Summary/Abstract: This paper is an attempt at analyzing the methods the Reich’s leadership employed in solving acute problems in Serbia, and at the same time at presenting the role of certain factors within the occupying apparatus. The research is imbedded in a broader context of the situation in the occupied Serbia – the uprising, defeatism of the Council of Commissioners – the first native administration under occupation, discord among the occupying institutions as how to crush the armed resistance and varying views in various institutions of the Nazi state administration on the role and future competences of the future Serbian administration in crushing the uprising. Furthermore the analysis of activities of various German occupying institutions in Serbia on occasion of the selection of the new administration show the way the occupying system functioned. The main question discussed in the paper is the way in which the German Foreign Ministry through its affiliation in Serbia fulfilled its diplomatic and political tasks of vital importance for the Reich. The mission of Edmund Veesenmeyer in Serbia, the special envoy of the Reich’s foreign minister who had made his name in numerous audacious and very important diplomatic missions, differed here in goals and ways of proceeding from his previous tasks. His presence in Serbia was presented through the attempts of the Reich’s Foreign Ministry to shift the burden of quelling the uprising in Serbia to the native administration and to obtain the approval for this at the top from Hitler himself, since the military favored the use of brutal force and severe reprisals.
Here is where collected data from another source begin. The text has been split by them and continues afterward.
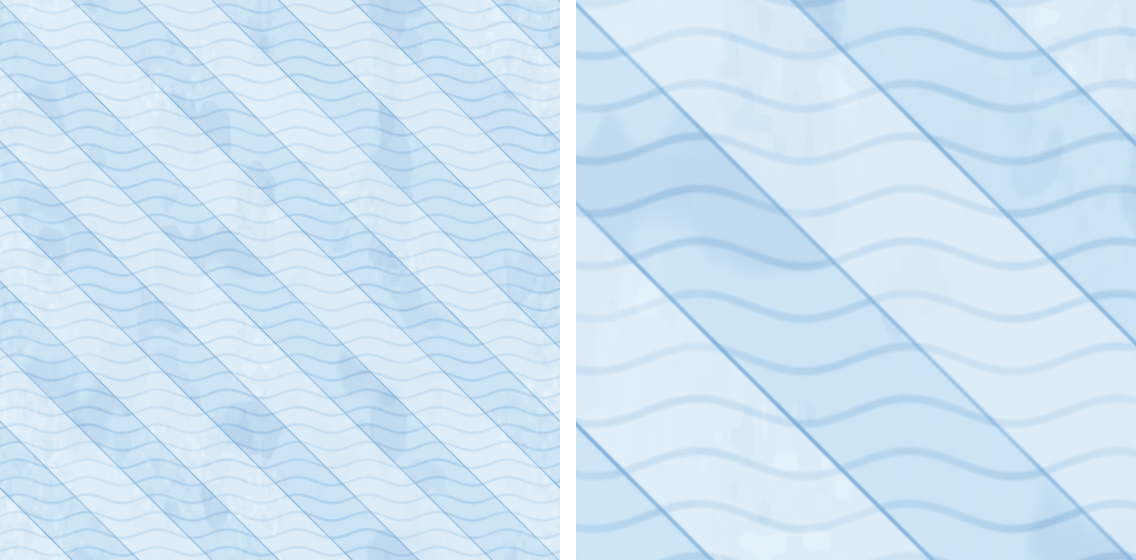
Left: the whole. Right: its middle third, enlarged.
This pattern is drawn by a WebGL 2 fragment shader. Its source:

```glsl
#version 300 es
precision highp float;
// Pale blue diagonal stripes under fine wavy lines, with worn watercolour patches; tiles seamlessly.
uniform vec2 u_resolution;
out vec4 fragColor;

const float TAU = 6.2831853;
const float STRIPES = 4.0;             // diagonal stripe pairs across and down
const vec2 WAVES = vec2(8.0, 32.0);    // crests across, wavy lines down
const vec2 BAND = vec2(0.515, 0.99);   // start and end of the dark band in one period

const vec3 PALE = vec3(0.868, 0.930, 0.974);
const vec3 SKY = vec3(0.802, 0.893, 0.957);
const vec3 EDGE_BLUE = vec3(0.47, 0.68, 0.86);
const vec3 WAVE_TINT = vec3(0.865, 0.918, 0.960);
const vec3 PATCH_TINT = vec3(0.925, 0.950, 0.977);

float hash(vec2 p) {
  return fract(sin(dot(p, vec2(127.1, 311.7))) * 43758.5453);
}

// Value noise that wraps after a whole number of cells
float tileNoise(vec2 uv, vec2 cells, float seed) {
  vec2 p = uv * cells;
  vec2 i = floor(p);
  vec2 f = fract(p);
  f = f * f * (3.0 - 2.0 * f);
  vec2 a = mod(i, cells) + seed;
  vec2 b = mod(i + 1.0, cells) + seed;
  return mix(mix(hash(a), hash(vec2(b.x, a.y)), f.x),
             mix(hash(vec2(a.x, b.y)), hash(b), f.x), f.y);
}

// Soft-edged stroke from a distance and a half width
float stroke(float dist, float halfWidth, float soft) {
  return 1.0 - smoothstep(halfWidth - soft, halfWidth + soft, dist);
}

// Distance across the canvas from a diagonal edge at the given phase
float diagonalDistance(float phase, float edge) {
  float d = fract(phase - edge + 0.5) - 0.5;
  return abs(d) / (STRIPES * sqrt(2.0));
}

// Coverage of the dark band
float bandMask(float phase, float soft) {
  float halfBand = 0.5 * (BAND.y - BAND.x);
  float d = abs(fract(phase - BAND.x - halfBand + 0.5) - 0.5);
  return stroke(d, halfBand, soft);
}

// One family of stacked horizontal sine lines
float waveLines(vec2 uv, float halfWidth, float soft) {
  float bend = 0.24 * cos(TAU * (WAVES.x * uv.x - 0.25));
  float d = abs(fract(uv.y * WAVES.y - bend) - 0.5) / WAVES.y;
  return stroke(d, halfWidth, soft);
}

// Upright blotches with ragged, fairly crisp sides
float patches(vec2 uv, vec2 cells, float level, float seed) {
  vec2 ragged = vec2(tileNoise(uv, vec2(40.0, 24.0), seed + 3.0),
                     tileNoise(uv, vec2(48.0, 30.0), seed + 9.0)) - 0.5;
  float n = tileNoise(uv + ragged * vec2(0.018, 0.035), cells, seed);
  return smoothstep(level, level + 0.07, n);
}

void main() {
  vec2 uv = gl_FragCoord.xy / u_resolution;
  float pixel = 1.0 / min(u_resolution.x, u_resolution.y);

  // Diagonal bands
  float phase = STRIPES * (uv.x + uv.y);
  float band = bandMask(phase, pixel * STRIPES);
  vec3 color = mix(PALE, SKY, band);

  // Broad wash and layered patches, stronger inside the dark bands
  float wash = tileNoise(uv, vec2(9.0, 5.0), 17.0) - 0.5;
  color *= 1.0 + wash * vec3(0.025, 0.014, 0.007);
  float large = patches(uv, vec2(13.0, 9.0), 0.69, 31.0);
  float small = patches(uv, vec2(23.0, 14.0), 0.76, 57.0);
  float stain = (0.85 * large + 0.55 * small) * mix(0.35, 1.0, band);
  color *= mix(vec3(1.0), PATCH_TINT, stain);

  // Wavy lines with gently uneven ink
  float ink = 0.65 + 0.5 * tileNoise(uv, vec2(18.0, 32.0), 73.0);
  float wave = waveLines(uv, 0.0024, max(0.0015, pixel));
  color *= mix(vec3(1.0), WAVE_TINT, wave * ink * mix(0.72, 1.0, band));

  // Thin band outlines, fading along their length
  float fade = 0.5 + 0.4 * tileNoise(uv, vec2(22.0), 91.0);
  float d = min(diagonalDistance(phase, BAND.x), diagonalDistance(phase, BAND.y));
  float outline = stroke(d, 0.0012, max(0.0009, 0.7 * pixel));
  color = mix(color, EDGE_BLUE, outline * fade);

  // Small scuffs, gathered in a few worn areas
  float worn = smoothstep(0.58, 0.78, tileNoise(uv, vec2(11.0, 8.0), 113.0));
  float scuff = tileNoise(uv, vec2(110.0, 64.0), 131.0);
  float chip = smoothstep(0.70, 0.82, scuff) - smoothstep(0.30, 0.18, scuff);
  color += worn * chip * vec3(0.026, 0.017, 0.009);

  // Faint upright paper grain
  float grain = tileNoise(uv, vec2(180.0, 60.0), 151.0) - 0.5;
  color += grain * vec3(0.009, 0.006, 0.003);

  fragColor = vec4(clamp(color, 0.0, 1.0), 1.0);
}
```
  • Page Range: 319-353
  • Page Count: 35
  • Publication Year: 2014
  • Language: Serbian